Then, around 2016, Dasch was researching and writing about the house when she realized that the original house had no space dedicated to house maintenance – no space for laundry. , cooking or storing cleaning products. So, she realized, all these things must have been done in buildings outside the main house. And by the time the house was built in the 1850s, a third of Austin’s population was enslaved. This domestic work would have been done by slaves, she concluded, and they would have lived in dependency.
“Once we realized what we had here, what we were stewards of,” she said, “it became, very quickly, very clear for us it was a story that we had to be able to share with the public.
Dasch reached out to Tara Dudley, an assistant professor at UT Austin’s School of Architecture, to help research and tell the story of this building. Over the past few years, the two, along with UT students, have delved into the history of the structure, determining what it was used for and who lived there.
Urban Servicing in Austin
Dudley says much of “Reckoning with the Past” will tell the stories of the slaves and laborers who inhabited space. One of the slaves that researchers were able to link to the site was named Lam. When the estate was used as a Texas Asylum for the Blind in the 1850s, the institute leased Lam, who was about 10 or 12 years old, to his slaver, who received compensation. Lam taught visually impaired students how to weave baskets.
“He did not have access to his body [and] certainly not the money his slaver got,” Dudley said. “But he was teaching a skill to these visually impaired youngsters…so they could have financial independence in their own lives, something he wasn’t. allowed to have even in his endeavors on this property.”
When the estate was inhabited by the Neill and Cochran families decades later, the slave quarters were used by domestic workers, Dudley said. Many of these workers were former slaves who lived just down the street in Wheatville, one of 15 freed communities established in Austin after emancipation. These workers will also be highlighted in the project.
“Being able to find these stories and repopulate this site with some of these people and their voices,” Dudley said, “is a hugely important part of this project and a practice that I think is helpful in engaging more closely with the story of Austin.
Dasch says she thinks part of the reason this building has been misinterpreted for so long is that there aren’t many remnants of urban slavery left in Texas to compare it to. Most people associate slavery in Texas with the plantations, where small buildings or cabins away from the main house were typically used as slave dwellings. But in cities, slave quarters were often closer and aesthetically similar to the main house.
“As far as Texans talk about slavery in the antebellum period…it was about plantation slavery,” Dasch said. “So the fact that this building still exists opens a door to understanding urban slavery in Austin that the city really never acknowledged.”
The researchers say a major theme of this project will highlight the contributions of enslaved peoples in Austin.

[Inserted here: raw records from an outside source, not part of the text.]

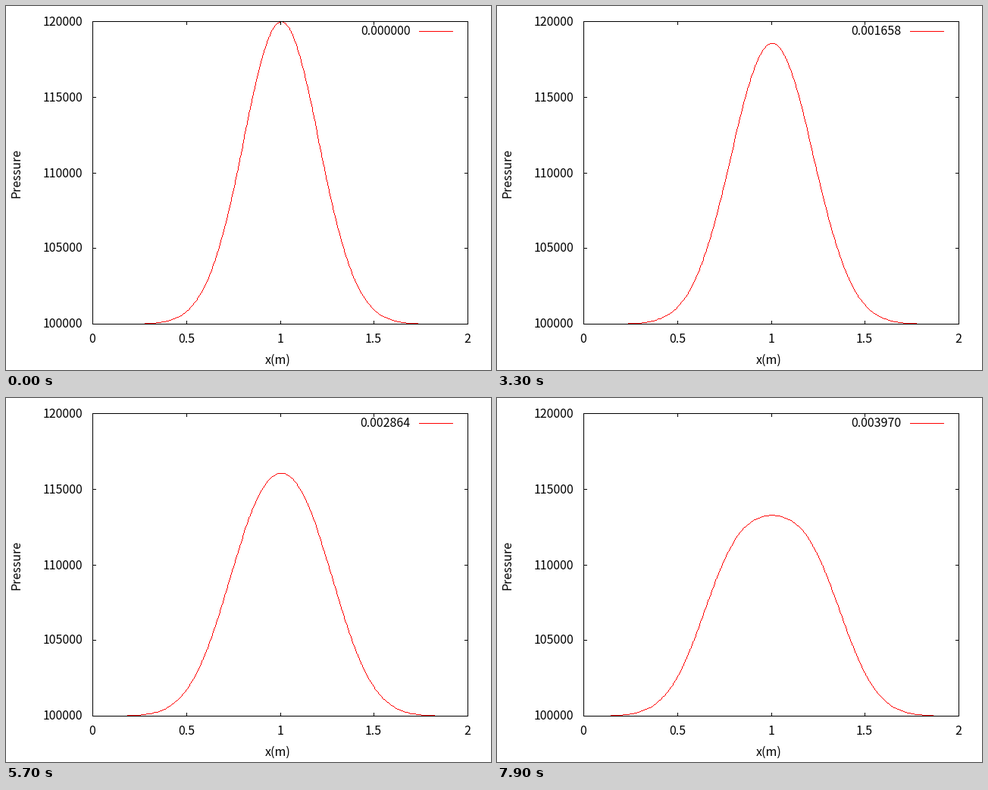
These frames come from a looping animation (640 px wide and 480 px high, 8000 ms). A matplotlib script:

```python
import numpy as np
import matplotlib.pyplot as plt
from matplotlib.animation import FuncAnimation
from matplotlib.patches import Rectangle

W, H, DPI = 640, 480, 100
FRAMES, INTERVAL = 80, 100
LEFT, RIGHT, TOP, BOTTOM = 114, 609, 20, 419
N = 200
DX = 2 / (N - 1)
DT = 0.01 / (N - 1)
GAMMA, P0, C0 = 1.4, 1e5, 43.0

plt.rcParams["font.family"] = "Noto Sans CJK JP"


def rates(state):
    """Time derivatives of density, speed and pressure in a 1D gas."""
    rho, u, p = state
    rho_x, u_x, p_x = np.gradient(state, DX, axis=1)
    return np.array([-u * rho_x - rho * u_x,
                     -u * u_x - p_x / rho,
                     -u * p_x - GAMMA * p * u_x])


def rk4(state):
    a = rates(state)
    b = rates(state + DT / 2 * a)
    c = rates(state + DT / 2 * b)
    d = rates(state + DT * c)
    return state + DT / 6 * (a + 2 * b + 2 * c + d)


def solve():
    pulse = P0 + 20000 * np.exp(-((x - x[N // 2]) / 0.2) ** 2 / 2)
    state = np.array([np.full(N, GAMMA * P0 / C0 ** 2), np.zeros(N), pulse])
    history = []
    for _ in range(FRAMES):
        history.append(state[2])
        state = rk4(state)
    return history


def to_px(xs, ps):
    px = LEFT + xs / 2 * (RIGHT - LEFT)
    py = BOTTOM - (ps - P0) / 20000 * (BOTTOM - TOP)
    return np.rint(px).astype(int), np.rint(py).astype(int)


def trace(px, py):
    """One-pixel polyline without smoothing, as an RGBA layer."""
    layer = np.zeros((H, W, 4), np.uint8)
    for x0, y0, x1, y1 in zip(px, py, px[1:], py[1:]):
        n = max(abs(x1 - x0), abs(y1 - y0), 1) + 1
        cols = np.rint(np.linspace(x0, x1, n)).astype(int)
        rows = np.rint(np.linspace(y0, y1, n)).astype(int)
        layer[rows, cols] = 255, 0, 0, 255
    return layer


x = np.arange(N) * DX
pressure = solve()

fig = plt.figure(figsize=(W / DPI, H / DPI), dpi=DPI, facecolor="white")
ax = fig.add_axes([0, 0, 1, 1])
curve = ax.imshow(np.zeros((H, W, 4), np.uint8), extent=(0, W, H, 0),
                  interpolation="nearest", aspect="auto", zorder=1)
ax.set_xlim(0, W)
ax.set_ylim(H, 0)
ax.axis("off")


def line(x0, y0, x1, y1, color="black"):
    """Horizontal or vertical run of pixels, both ends included."""
    ax.add_patch(Rectangle((x0, y0), x1 - x0 + 1, y1 - y0 + 1, lw=0,
                           facecolor=color, antialiased=False, zorder=2))


def label(px, py, text, ha="center", **kw):
    return ax.text(px, py, text, ha=ha, va="baseline", color="black",
                   fontsize=16 * 72 / DPI, **kw)


for row in (TOP, BOTTOM):
    line(LEFT, row, RIGHT, row)
for col in (LEFT, RIGHT):
    line(col, TOP, col, BOTTOM)

for k in range(5):
    cols, rows = to_px(np.array([k / 2]), np.array([P0 + 5000 * k]))
    col, row = cols[0], rows[0]
    line(col, BOTTOM - 4, col, BOTTOM)
    line(col, TOP, col, TOP + 4)
    line(LEFT, row, LEFT + 4, row)
    line(RIGHT - 4, row, RIGHT, row)
    label(col, 443.5, f"{k / 2:g}")
    label(101.5, row + 5.5, f"{100000 + 5000 * k}", ha="right")

label(359, 471.5, "x(m)")
label(18, 220.5, "Pressure", rotation=90, rotation_mode="anchor")
clock = label(533.5, 38.5, "", ha="right")
line(545, 33, 589, 33, "red")


def update(i):
    curve.set_data(trace(*to_px(x, pressure[i])))
    clock.set_text(f"{i * DT:.6f}")
    return curve, clock


anim = FuncAnimation(fig, update, frames=FRAMES, interval=INTERVAL,
                     repeat=True, repeat_delay=0)
plt.show()
```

“The focus here is on honoring skills, honoring work, honoring people and their lives, soul worth and all the things that are related to our site,” he said. Dash said. “And how those people who were human beings, regardless of what agency they were authorized or not, helped make Austin what it is today.”